Definition for mis (2 of 4)
Origin of mi
Definition for mis (3 of 4)
Origin of mis-1
Definition for mis (4 of 4)
Examples from the Web for mis
His (mis)reading of the Megilla power dialectic meant tragedy for all.
It can be opened randomly and read with equal (mis)understanding.
For instance, French wines will sport the term Mis en Bouteille au Domaine or Mis en Bouteille au Château.
Mis Rachel was in that state of wonderment that comes to pupils at seeing their teachers rebel agains their own precepts.The Red Acorn|John McElroy
Mis' Blossom was into it, and he come around to paint her up.Scattergood Baines|Clarence Budington Kelland
La luz de la esperanza brill a mis ojos tan sbitamente, que10 los ceg.Novelas Cortas|Pedro Antonio de Alarcn
Mis Purling will take care of it and I reckon on getting it from her when I want it.Ruth Fielding at Lighthouse Point|Alice B. Emerson
Mis' Maddox used to buy all her baked victuals of him, 'specially after she found out he was a widower beginnin' to take notice.The Village Watch-Tower|(AKA Kate Douglas Riggs) Kate Douglas Wiggin
British Dictionary definitions for mis (1 of 4)
British Dictionary definitions for mis (2 of 4)
Word Origin for mis-
British Dictionary definitions for mis (3 of 4)

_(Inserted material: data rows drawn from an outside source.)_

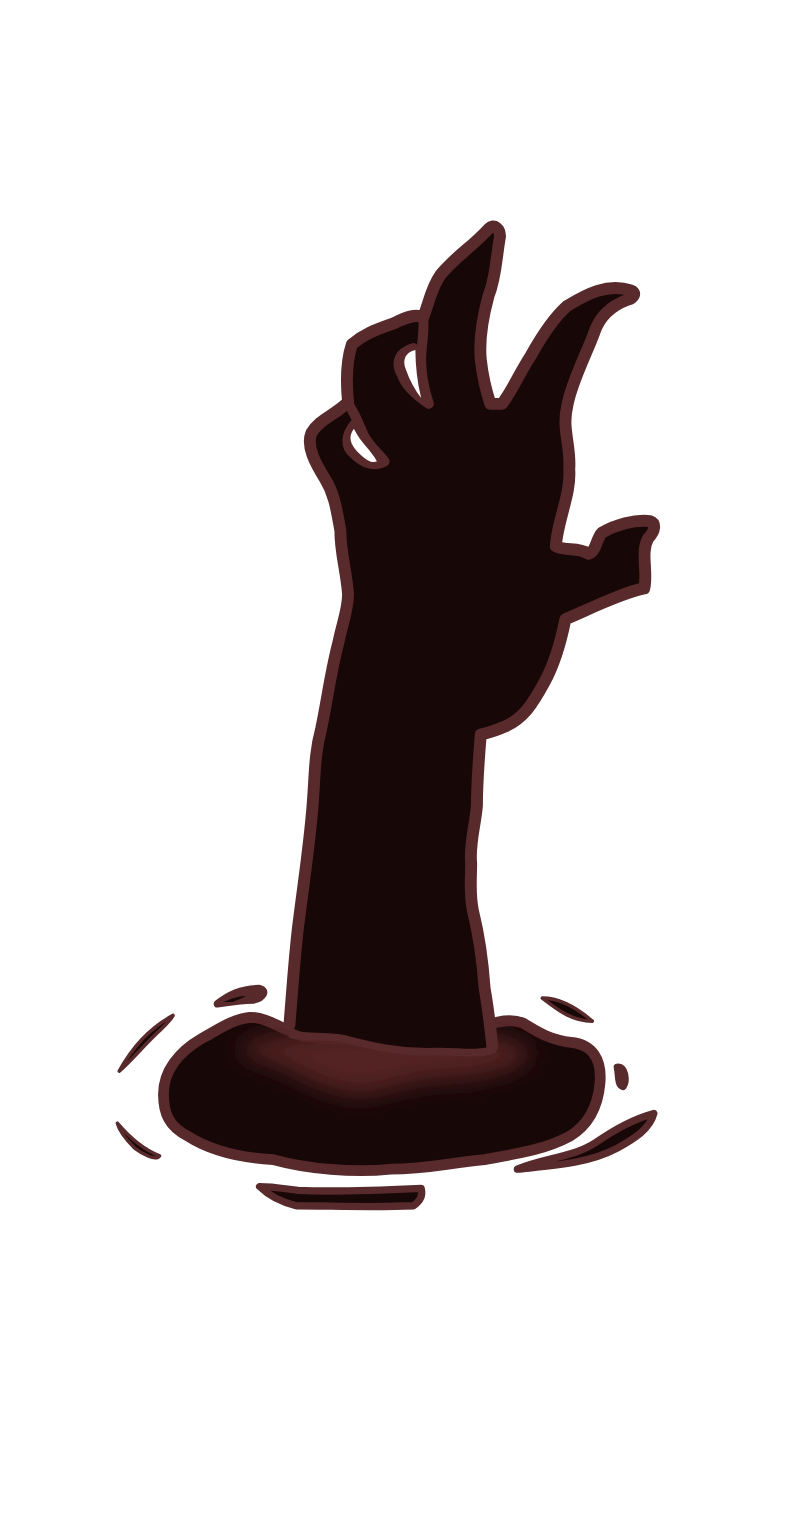
<!DOCTYPE html>
<html lang="en">
<head>
<meta charset="utf-8">
<title>Hand rising from a dark pool</title>
<style>
:root{--paper:#ffffff;--ink:#170707;--rim:#582a2c;--sheen:#522424}
html,body{margin:0;padding:0;background:var(--paper);overflow:hidden}
.artwork{display:block;width:800px;height:1539px;background:var(--paper)}
.outlined{fill:var(--ink);stroke:var(--rim);stroke-linejoin:round;stroke-linecap:round}
.pool{stroke-width:5.6}
.hand{stroke-width:6.2}
.rim-line{fill:none;stroke:var(--rim);stroke-width:5.2;stroke-linecap:round;stroke-linejoin:round}
.waterline{stroke-width:4}
.gap{fill:var(--paper);stroke:var(--rim);stroke-width:4.6;stroke-linejoin:round;paint-order:stroke}
.sheen{fill:var(--sheen);filter:url(#soft)}
.ripple{stroke-width:3.8}
.ripple-thin{stroke-width:1.8}
.ripple-solid{fill:var(--rim)}
.shade{fill:var(--ink)}
</style>
</head>
<body>
<svg class="artwork" viewBox="0 0 416 800.28" role="img" aria-label="A dark clawed hand reaching up out of a black pool">
  <defs>
    <filter id="soft" x="-30%" y="-80%" width="160%" height="260%"><feGaussianBlur stdDeviation="6"/></filter>
    <path id="pool-shape" d="M85 569C85 557 93 547 105 540C114 535 121 530 130 529C139 529 146 535 158 539C185 542 225 543 246 537C254 532 264 529 272 532C280 537 287 541 297 542C308 543 313 551 312 563C311 575 306 585 296 591C283 598 268 600 252 603C232 605 222 608 203 608C184 610 160 608 142 603C124 602 109 598 98 591C88 586 85 579 85 569Z"/>
    <clipPath id="pool-clip"><use href="#pool-shape"/></clipPath>
  </defs>

  <g id="pool">
    <use href="#pool-shape" class="outlined pool"/>
    <g clip-path="url(#pool-clip)">
      <path class="sheen" d="M124 545C138 531 260 531 277 546C274 556 256 560 238 562C222 561 206 567 190 570C172 570 156 561 144 554C134 551 126 551 124 545Z"/>
    </g>
  </g>

  <g id="hand">
    <path class="shade" d="M151 534C153 506 156 476 160 440L240 440L255 544C245 548 236 546 222 547C206 547 194 544 182 541C172 538 162 540 151 534Z"/>
    <path class="outlined hand" d="M150.500 533C152 515 153 499 155 482C158 458 160 446 162 425C164 405 163 394 167 379C170 365 172 349 176 334C178 324 181 317 181 309C180 296 177 288 177 276C175 265 174 257 169 249C164 241 159 232 162 225C166 218 174 216 181 209C180 199 180 188 183 179C190 173 197 171 205 168C211 165 216 163 220 165C223 158 224 150 229 143C236 134 246 128 254 119C257 116 260 119 260 123C258 134 258 144 254 154C251 165 249 176 250 187C251 196 253 204 255 210L261 210C266 204 270 194 276 185C281 176 287 166 295 159C305 153 316 147 328 151C331 152 330 155 326 156C318 159 312 164 309 173C305 184 297 199 295 211C292 223 297 232 296 244C297 257 290 270 289 284C295 287 300 284 306 288C310 287 310 280 313 277C320 273 330 270 338 271C341 272 341 276 337 280C333 287 337 298 335 306C324 308 308 316 294 322C292 332 289 344 283 355C277 366 272 374 262 378C258 380 254 381 250 382C249 394 248 407 248 419C247 430 244 439 245 449C245 457 244 465 246 474C249 486 251 500 252 514C254 525 255 535 256 544"/>
    <path class="rim-line waterline" d="M152 538C162 540 172 538 182 541C194 544 206 547 222 547C236 546 246 549 256 546"/>
    <path class="rim-line" d="M220 165C221 172 219 179 219 187C219 196 221 204 223 210C217 206 211 201 209 195C205 188 208 183 215 181"/>
    <path class="gap" d="M216 182C211 183 209 187 211 192C213 198 216 203 219 207C217 199 216 190 216 182Z"/>
    <path class="rim-line" d="M181 210C184 214 186 219 189 226C192 232 197 236 200 240C195 243 189 241 184 236C179 232 180 226 184 221"/>
    <path class="gap" d="M184 223C181 227 182 231 186 235C190 239 193 241 196 240C193 234 188 231 184 223Z"/>
  </g>

  <g id="ripples">
    <path class="outlined ripple-thin" d="M62 557C68 546 77 535 90 528C89 530 87 532 84 535C76 542 70 550 62 557Z"/>
    <path class="outlined ripple ripple-solid" d="M113 522C119 517 127 514 135 514C139 515 137 519 132 520C126 520 119 521 113 522Z"/>
    <path class="shade" d="M116 521C121 519 124 518 128 518L121 521Z"/>
    <path class="outlined ripple-thin" d="M61 584C67 591 75 598 83 601C81 604 74 600 70 597C66 593 62 588 61 584Z"/>
    <path class="outlined ripple-thin" d="M282 519C292 519 301 525 308 531C298 531 291 526 282 519Z"/>
    <path class="outlined ripple ripple-solid" d="M321 555C325 554 326 562 324 565C321 564 322 559 321 555Z"/>
    <path class="outlined ripple" d="M269 608C283 602 298 602 310 594C320 587 329 582 340 579C338 587 330 592 321 597C306 605 288 606 269 608Z"/>
    <path class="outlined ripple" d="M135 617C142 617 147 618 155 619C177 620 197 619 219 618C220 622 218 625 215 627C194 628 172 627 154 627C146 625 140 622 135 617Z"/>
  </g>
</svg>
</body>
</html>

British Dictionary definitions for mis (4 of 4)
Word Origin for mi
Word Origin and History for mis (1 of 2)
prefix meaning "bad, wrong," from Old English mis-, from Proto-Germanic *missa- "divergent, astray" (cf. Old Frisian and Old Saxon mis-, Middle Dutch misse-, Old High German missa-, German miß-, Old Norse mis-, Gothic missa-), perhaps literally "in a changed manner," and with a root sense of "difference, change" (cf. Gothic misso "mutually"), and thus from PIE *mit-to-, from root *mei- "to change" (see mutable); cf. Watkins.
Others [Barnhart] see in Proto-Germanic *missa- the stem of an ancient past participle, related to Old English missan "fail to hit" (see miss (v.)), which is from the same PIE root.
Productive as word-forming element in Old English (e.g. mislæran "to give bad advice, teach amiss"). In 14c.-16c. in a few verbs its sense began to be felt as "unfavorably" and was used as an intensive prefix with verbs already expressing negative feeling (e.g. misdoubt). Practically a separate word in Old and early Middle English (and often written as such). Old English also had an adjective (mislic "diverse, unlike, various") and an adverb (mislice "in various directions, wrongly, astray") derived from it, corresponding to German misslich (adj.).